#### [Records provided]
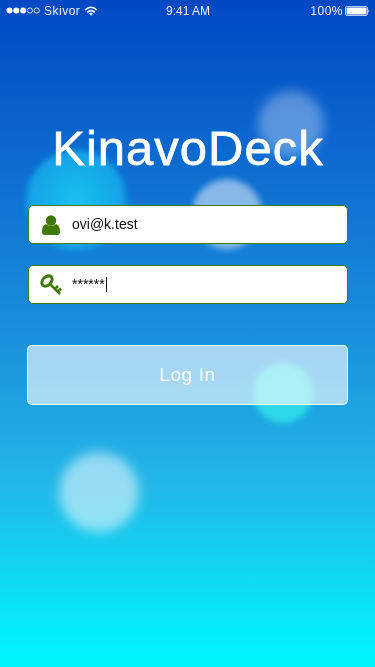
<!DOCTYPE html>
<html lang="en">
<head>
<meta charset="utf-8">
<title>Log In</title>
<style>
:root {
  --sky-top: #0048c4;
  --sky-mid: #1a90dc;
  --sky-low: #22b8e8;
  --sky-bottom: #00f4fc;
  --leaf: #3f7a06;
  --white: #fff;
  --ink: #111;
}
* { box-sizing: border-box; margin: 0; }
html, body { width: 375px; height: 667px; overflow: hidden; }
.screen {
  position: relative;
  width: 375px;
  height: 667px;
  overflow: hidden;
  color: var(--white);
  font-family: "Liberation Sans", Arial, sans-serif;
  background: linear-gradient(var(--sky-top), var(--sky-mid) 50%, var(--sky-low) 73%, var(--sky-bottom) 98%);
}
.bokeh { position: absolute; inset: 0; }
.status-bar {
  position: relative;
  display: grid;
  grid-template-columns: 1fr auto 1fr;
  align-items: center;
  height: 21px;
  padding: 0 5px 0 6px;
  font-size: 12px;
}
.carrier, .battery { display: flex; align-items: center; letter-spacing: .5px; }
.carrier { gap: 4px; }
.battery { justify-content: flex-end; gap: 2px; }
.status-bar svg { display: block; }
.login {
  position: relative;
  display: flex;
  flex-direction: column;
  padding: 98px 27px 0 28px;
}
.wordmark {
  height: 58px;
  margin-bottom: 28px;
  text-align: center;
  white-space: nowrap;
  font-size: 49px;
  line-height: 58px;
  font-weight: 400;
  letter-spacing: 1px;
  -webkit-text-stroke: .8px var(--white);
}
.field {
  display: flex;
  align-items: center;
  gap: 10px;
  height: 39px;
  margin-bottom: 21px;
  padding: 0 11px;
  border: 1px solid var(--leaf);
  border-radius: 5px;
  background: var(--white);
  color: var(--ink);
  font-size: 14px;
}
.field svg { flex: none; }
.value { line-height: 16px; padding-bottom: 2px; }
.password { display: flex; align-items: center; }
.caret { width: 1px; height: 15px; margin-left: 1px; background: var(--ink); }
.log-in {
  display: flex;
  align-items: center;
  justify-content: center;
  height: 60px;
  margin: 20px 0 0 -1px;
  border: 1px solid rgba(255, 255, 255, .9);
  border-radius: 5px;
  background: rgba(255, 255, 255, .61);
  color: var(--white);
  font-size: 19px;
  letter-spacing: .6px;
  text-decoration: none;
}
</style>
</head>
<body>
<main class="screen">
  <svg class="bokeh" width="375" height="667" viewBox="0 0 375 667" aria-hidden="true">
    <defs>
      <filter id="soft" x="-30%" y="-30%" width="160%" height="160%"><feGaussianBlur stdDeviation="3"/></filter>
      <filter id="softer" x="-40%" y="-40%" width="180%" height="180%"><feGaussianBlur stdDeviation="6"/></filter>
      <radialGradient id="aqua">
        <stop offset="0" stop-color="#1cc8f2"/>
        <stop offset="1" stop-color="#12a4e8"/>
      </radialGradient>
    </defs>
    <circle cx="291" cy="124" r="33" fill="#fff" opacity=".32" filter="url(#softer)"/>
    <circle cx="76" cy="200" r="50" fill="url(#aqua)" opacity=".92" filter="url(#soft)"/>
    <circle cx="227" cy="214" r="35" fill="#fff" opacity=".5" filter="url(#soft)"/>
    <circle cx="283" cy="393" r="30" fill="#30ecec" opacity=".75" filter="url(#soft)"/>
    <circle cx="99" cy="492" r="40" fill="#fff" opacity=".52" filter="url(#softer)"/>
  </svg>

  <header class="status-bar">
    <div class="carrier">
      <svg width="34" height="7" viewBox="0 0 34 7" role="img" aria-label="Signal strength" fill="#fff">
        <circle cx="3.5" cy="3.5" r="3"/>
        <circle cx="10.3" cy="3.5" r="3"/>
        <circle cx="17.1" cy="3.5" r="3"/>
        <g fill="none" stroke="#fff" stroke-width=".8">
          <circle cx="23.9" cy="3.5" r="2.6"/>
          <circle cx="30.7" cy="3.5" r="2.6"/>
        </g>
      </svg>
      <span>Skivor</span>
      <svg width="14" height="10" viewBox="0 0 14 10" role="img" aria-label="Wi-Fi" fill="none" stroke="#fff" stroke-width="1.6">
        <path d="M1 4 Q7 -1.5 13 4M3.2 6.3 Q7 2.8 10.8 6.3"/>
        <path d="M5 7.6 Q7 6 9 7.6 L7 9.8Z" fill="#fff" stroke="none"/>
      </svg>
    </div>
    <time>9:41 AM</time>
    <div class="battery">
      <span>100%</span>
      <svg width="25" height="10" viewBox="0 0 25 10" role="img" aria-label="Battery full" fill="#fff">
        <rect x=".5" y=".5" width="22" height="9" rx="1.5" fill="none" stroke="#fff" stroke-width=".7"/>
        <rect x="1.5" y="1.5" width="20" height="7" rx=".8"/>
        <path d="M23.4 3.2 Q25 5 23.4 6.8Z"/>
      </svg>
    </div>
  </header>

  <section class="login">
    <h1 class="wordmark">KinavoDeck</h1>

    <div class="field">
      <svg width="22" height="22" viewBox="0 0 22 22" aria-hidden="true" fill="#3f7a06">
        <path d="M6 10 Q2 11 2 18 Q2 21 5 21 H17 Q20 21 20 18 Q20 11 16 10 Q11 14 6 10Z"/>
        <circle cx="11" cy="6.5" r="5.2"/>
      </svg>
      <span class="value">ovi@k.test</span>
    </div>

    <div class="field">
      <svg width="22" height="22" viewBox="0 0 22 22" aria-hidden="true" fill="none" stroke="#3f7a06" stroke-width="3">
        <ellipse cx="7" cy="7" rx="6" ry="4.2" transform="rotate(-45 7 7)"/>
        <path d="M9.5 9.5 L20 20M15 15 L18 12M18 17.5 L21 14.5" stroke-width="2.6"/>
      </svg>
      <span class="password"><span class="value">******</span><span class="caret"></span></span>
    </div>

    <a class="log-in" href="#">Log In</a>
  </section>
</main>
</body>
</html>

#### [What this task involves]
Each line above that has the word "center" must be copied.

#### [Result for this exercise]
  align-items: center;
.carrier, .battery { display: flex; align-items: center; letter-spacing: .5px; }
  text-align: center;
  align-items: center;
.password { display: flex; align-items: center; }
  align-items: center;
  justify-content: center;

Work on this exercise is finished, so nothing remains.